__What the task requires__. Find every line containing "href" in the records below and report the tally as a bare number.

__Given records__.

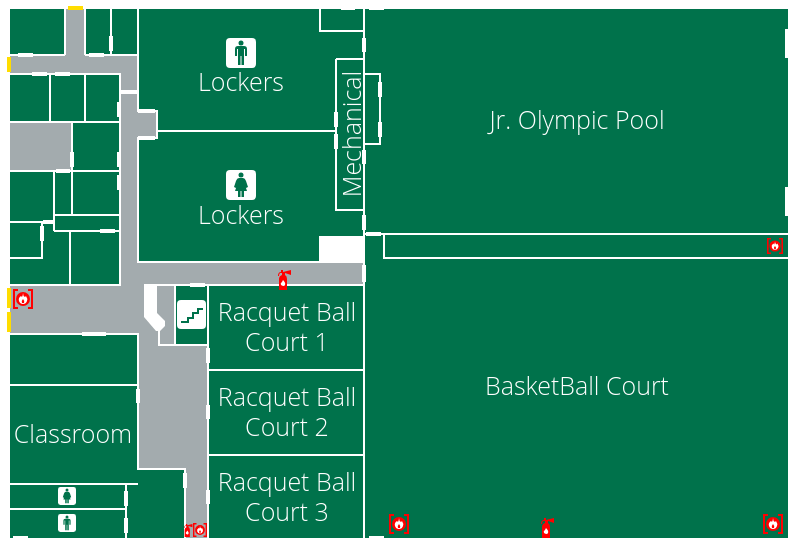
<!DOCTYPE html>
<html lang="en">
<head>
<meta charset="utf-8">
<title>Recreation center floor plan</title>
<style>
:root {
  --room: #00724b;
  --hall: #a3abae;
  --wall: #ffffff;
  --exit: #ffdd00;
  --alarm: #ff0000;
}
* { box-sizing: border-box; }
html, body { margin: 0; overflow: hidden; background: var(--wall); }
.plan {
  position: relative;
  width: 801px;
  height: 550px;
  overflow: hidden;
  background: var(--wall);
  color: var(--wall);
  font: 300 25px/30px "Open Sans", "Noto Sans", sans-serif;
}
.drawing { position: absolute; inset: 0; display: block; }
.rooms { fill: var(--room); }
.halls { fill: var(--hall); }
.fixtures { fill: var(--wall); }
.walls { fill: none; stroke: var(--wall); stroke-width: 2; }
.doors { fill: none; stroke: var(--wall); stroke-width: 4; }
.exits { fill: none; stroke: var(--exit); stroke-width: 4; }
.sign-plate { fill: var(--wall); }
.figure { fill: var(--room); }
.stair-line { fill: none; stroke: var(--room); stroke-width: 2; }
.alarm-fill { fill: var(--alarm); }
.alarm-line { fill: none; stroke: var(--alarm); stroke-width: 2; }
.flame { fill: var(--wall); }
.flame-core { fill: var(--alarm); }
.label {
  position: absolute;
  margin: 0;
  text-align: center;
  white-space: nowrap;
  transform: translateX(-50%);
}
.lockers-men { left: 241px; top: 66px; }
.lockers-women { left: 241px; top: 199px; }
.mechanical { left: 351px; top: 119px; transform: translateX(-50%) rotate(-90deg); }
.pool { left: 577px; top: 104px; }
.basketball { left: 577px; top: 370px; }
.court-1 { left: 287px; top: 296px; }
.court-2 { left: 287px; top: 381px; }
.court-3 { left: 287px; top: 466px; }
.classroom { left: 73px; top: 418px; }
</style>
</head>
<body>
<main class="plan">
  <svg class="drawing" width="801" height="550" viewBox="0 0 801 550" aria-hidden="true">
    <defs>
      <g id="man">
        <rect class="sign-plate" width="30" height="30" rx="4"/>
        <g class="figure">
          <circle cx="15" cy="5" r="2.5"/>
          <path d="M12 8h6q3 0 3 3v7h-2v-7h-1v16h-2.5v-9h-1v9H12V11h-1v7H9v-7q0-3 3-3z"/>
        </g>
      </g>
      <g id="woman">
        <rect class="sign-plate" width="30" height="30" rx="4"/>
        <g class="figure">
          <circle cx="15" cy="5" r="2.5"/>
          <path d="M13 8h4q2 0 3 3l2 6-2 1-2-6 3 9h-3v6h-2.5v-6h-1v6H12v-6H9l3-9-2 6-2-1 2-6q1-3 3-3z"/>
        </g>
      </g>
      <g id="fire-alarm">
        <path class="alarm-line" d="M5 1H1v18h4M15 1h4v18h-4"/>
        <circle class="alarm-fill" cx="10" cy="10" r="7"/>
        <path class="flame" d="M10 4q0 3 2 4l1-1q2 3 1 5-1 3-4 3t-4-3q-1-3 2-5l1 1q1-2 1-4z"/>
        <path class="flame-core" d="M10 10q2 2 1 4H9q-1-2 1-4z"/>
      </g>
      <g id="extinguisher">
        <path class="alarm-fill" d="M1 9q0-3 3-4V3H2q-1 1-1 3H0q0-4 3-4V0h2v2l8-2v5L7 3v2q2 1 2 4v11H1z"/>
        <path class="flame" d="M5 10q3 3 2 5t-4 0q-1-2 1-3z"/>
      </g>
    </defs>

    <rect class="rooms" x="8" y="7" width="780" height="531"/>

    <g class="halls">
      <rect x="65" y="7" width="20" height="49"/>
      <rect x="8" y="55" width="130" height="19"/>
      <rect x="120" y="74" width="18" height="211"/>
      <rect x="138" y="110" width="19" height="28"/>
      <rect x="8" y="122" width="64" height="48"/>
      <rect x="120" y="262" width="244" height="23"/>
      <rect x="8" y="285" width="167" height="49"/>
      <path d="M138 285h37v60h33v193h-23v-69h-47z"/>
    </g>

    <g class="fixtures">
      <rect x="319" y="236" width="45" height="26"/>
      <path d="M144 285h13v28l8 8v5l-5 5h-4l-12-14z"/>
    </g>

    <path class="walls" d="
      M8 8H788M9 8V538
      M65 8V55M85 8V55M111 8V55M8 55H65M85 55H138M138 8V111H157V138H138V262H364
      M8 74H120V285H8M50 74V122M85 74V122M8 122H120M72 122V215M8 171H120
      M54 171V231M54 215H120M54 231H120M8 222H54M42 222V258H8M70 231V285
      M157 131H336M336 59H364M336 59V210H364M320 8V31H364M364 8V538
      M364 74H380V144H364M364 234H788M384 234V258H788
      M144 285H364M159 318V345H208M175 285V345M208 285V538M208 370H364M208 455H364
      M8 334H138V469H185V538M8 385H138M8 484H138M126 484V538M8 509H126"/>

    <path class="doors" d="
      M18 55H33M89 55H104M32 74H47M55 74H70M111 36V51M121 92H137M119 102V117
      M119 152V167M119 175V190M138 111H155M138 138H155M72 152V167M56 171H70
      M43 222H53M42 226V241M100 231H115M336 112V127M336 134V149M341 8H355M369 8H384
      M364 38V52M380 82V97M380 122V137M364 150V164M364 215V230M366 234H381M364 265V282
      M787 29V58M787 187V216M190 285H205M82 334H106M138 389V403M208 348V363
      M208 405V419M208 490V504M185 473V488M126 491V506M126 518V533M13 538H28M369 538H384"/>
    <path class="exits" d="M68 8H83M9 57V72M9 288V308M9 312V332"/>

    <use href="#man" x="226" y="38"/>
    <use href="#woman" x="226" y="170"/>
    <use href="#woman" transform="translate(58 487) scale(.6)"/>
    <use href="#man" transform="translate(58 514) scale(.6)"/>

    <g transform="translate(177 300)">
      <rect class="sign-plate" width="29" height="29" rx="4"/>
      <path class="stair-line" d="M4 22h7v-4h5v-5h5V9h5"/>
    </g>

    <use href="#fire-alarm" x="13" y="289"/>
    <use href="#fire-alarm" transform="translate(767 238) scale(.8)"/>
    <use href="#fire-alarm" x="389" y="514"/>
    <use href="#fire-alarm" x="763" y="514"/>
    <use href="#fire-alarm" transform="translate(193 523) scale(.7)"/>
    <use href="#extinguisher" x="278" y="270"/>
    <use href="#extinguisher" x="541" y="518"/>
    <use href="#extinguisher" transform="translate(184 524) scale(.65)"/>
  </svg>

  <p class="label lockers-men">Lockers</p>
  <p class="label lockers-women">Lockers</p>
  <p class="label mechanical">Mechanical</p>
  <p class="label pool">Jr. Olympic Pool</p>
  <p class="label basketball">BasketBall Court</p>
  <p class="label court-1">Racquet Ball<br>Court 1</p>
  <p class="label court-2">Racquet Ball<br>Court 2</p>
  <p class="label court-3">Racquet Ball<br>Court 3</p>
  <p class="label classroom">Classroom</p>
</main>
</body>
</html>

--

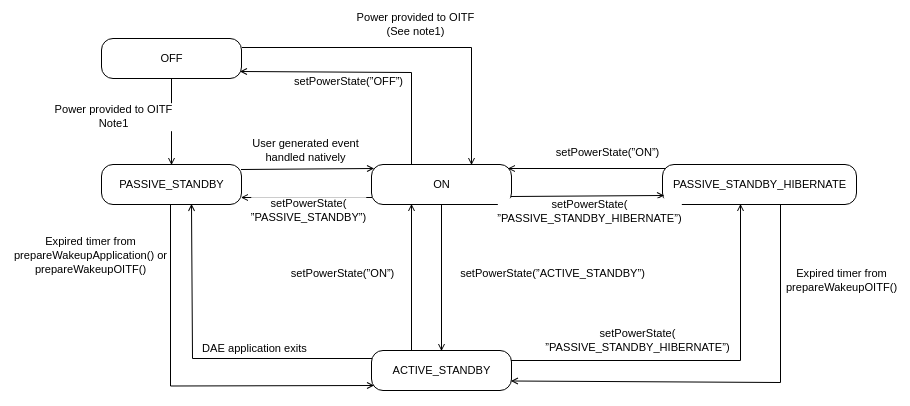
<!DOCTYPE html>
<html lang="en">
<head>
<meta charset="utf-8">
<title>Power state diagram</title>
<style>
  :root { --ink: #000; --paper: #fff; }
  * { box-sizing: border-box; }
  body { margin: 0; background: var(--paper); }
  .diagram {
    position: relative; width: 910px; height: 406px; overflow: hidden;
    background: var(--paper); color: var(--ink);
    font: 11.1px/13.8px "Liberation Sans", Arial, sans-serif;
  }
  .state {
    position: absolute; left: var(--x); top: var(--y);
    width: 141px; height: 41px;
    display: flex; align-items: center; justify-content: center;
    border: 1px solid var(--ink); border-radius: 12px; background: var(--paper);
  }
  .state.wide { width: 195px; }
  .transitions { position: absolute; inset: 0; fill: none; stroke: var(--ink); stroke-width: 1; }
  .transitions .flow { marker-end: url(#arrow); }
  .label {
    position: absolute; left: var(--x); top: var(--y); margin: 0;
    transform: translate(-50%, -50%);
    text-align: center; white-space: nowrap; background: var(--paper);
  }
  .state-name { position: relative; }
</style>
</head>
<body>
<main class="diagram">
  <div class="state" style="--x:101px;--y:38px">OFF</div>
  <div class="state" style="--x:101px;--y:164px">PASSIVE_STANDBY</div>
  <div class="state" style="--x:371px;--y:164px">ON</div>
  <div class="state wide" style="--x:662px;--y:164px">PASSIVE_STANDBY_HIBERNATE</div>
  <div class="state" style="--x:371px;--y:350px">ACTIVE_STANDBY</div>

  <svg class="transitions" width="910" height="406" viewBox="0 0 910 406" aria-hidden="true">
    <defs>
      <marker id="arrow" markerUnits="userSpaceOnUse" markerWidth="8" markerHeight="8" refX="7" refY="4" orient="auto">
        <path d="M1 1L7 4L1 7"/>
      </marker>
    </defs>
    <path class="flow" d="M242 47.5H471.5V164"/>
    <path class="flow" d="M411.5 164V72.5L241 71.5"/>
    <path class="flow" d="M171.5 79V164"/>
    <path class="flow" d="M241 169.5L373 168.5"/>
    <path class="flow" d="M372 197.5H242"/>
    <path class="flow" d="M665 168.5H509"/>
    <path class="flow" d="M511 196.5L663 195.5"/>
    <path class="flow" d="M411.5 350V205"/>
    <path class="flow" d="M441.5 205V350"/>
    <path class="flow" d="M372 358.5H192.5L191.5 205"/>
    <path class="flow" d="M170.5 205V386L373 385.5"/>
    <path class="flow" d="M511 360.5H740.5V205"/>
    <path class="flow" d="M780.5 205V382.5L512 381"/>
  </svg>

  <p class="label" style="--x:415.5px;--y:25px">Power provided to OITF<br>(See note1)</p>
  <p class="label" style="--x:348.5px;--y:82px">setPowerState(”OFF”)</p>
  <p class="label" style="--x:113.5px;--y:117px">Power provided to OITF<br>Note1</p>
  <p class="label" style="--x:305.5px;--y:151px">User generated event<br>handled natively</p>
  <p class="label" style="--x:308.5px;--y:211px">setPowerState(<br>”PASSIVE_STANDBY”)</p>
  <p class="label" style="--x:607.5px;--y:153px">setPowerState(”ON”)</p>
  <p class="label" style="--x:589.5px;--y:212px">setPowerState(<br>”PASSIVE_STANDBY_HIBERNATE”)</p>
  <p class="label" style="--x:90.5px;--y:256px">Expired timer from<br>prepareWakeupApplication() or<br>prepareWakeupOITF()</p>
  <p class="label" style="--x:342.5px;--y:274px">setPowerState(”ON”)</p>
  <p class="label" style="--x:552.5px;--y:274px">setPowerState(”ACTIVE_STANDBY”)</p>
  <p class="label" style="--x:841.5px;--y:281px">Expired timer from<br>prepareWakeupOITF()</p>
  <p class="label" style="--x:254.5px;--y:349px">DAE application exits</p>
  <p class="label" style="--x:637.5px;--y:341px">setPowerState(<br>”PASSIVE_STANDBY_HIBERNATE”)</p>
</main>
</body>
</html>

__Problem solution__. 12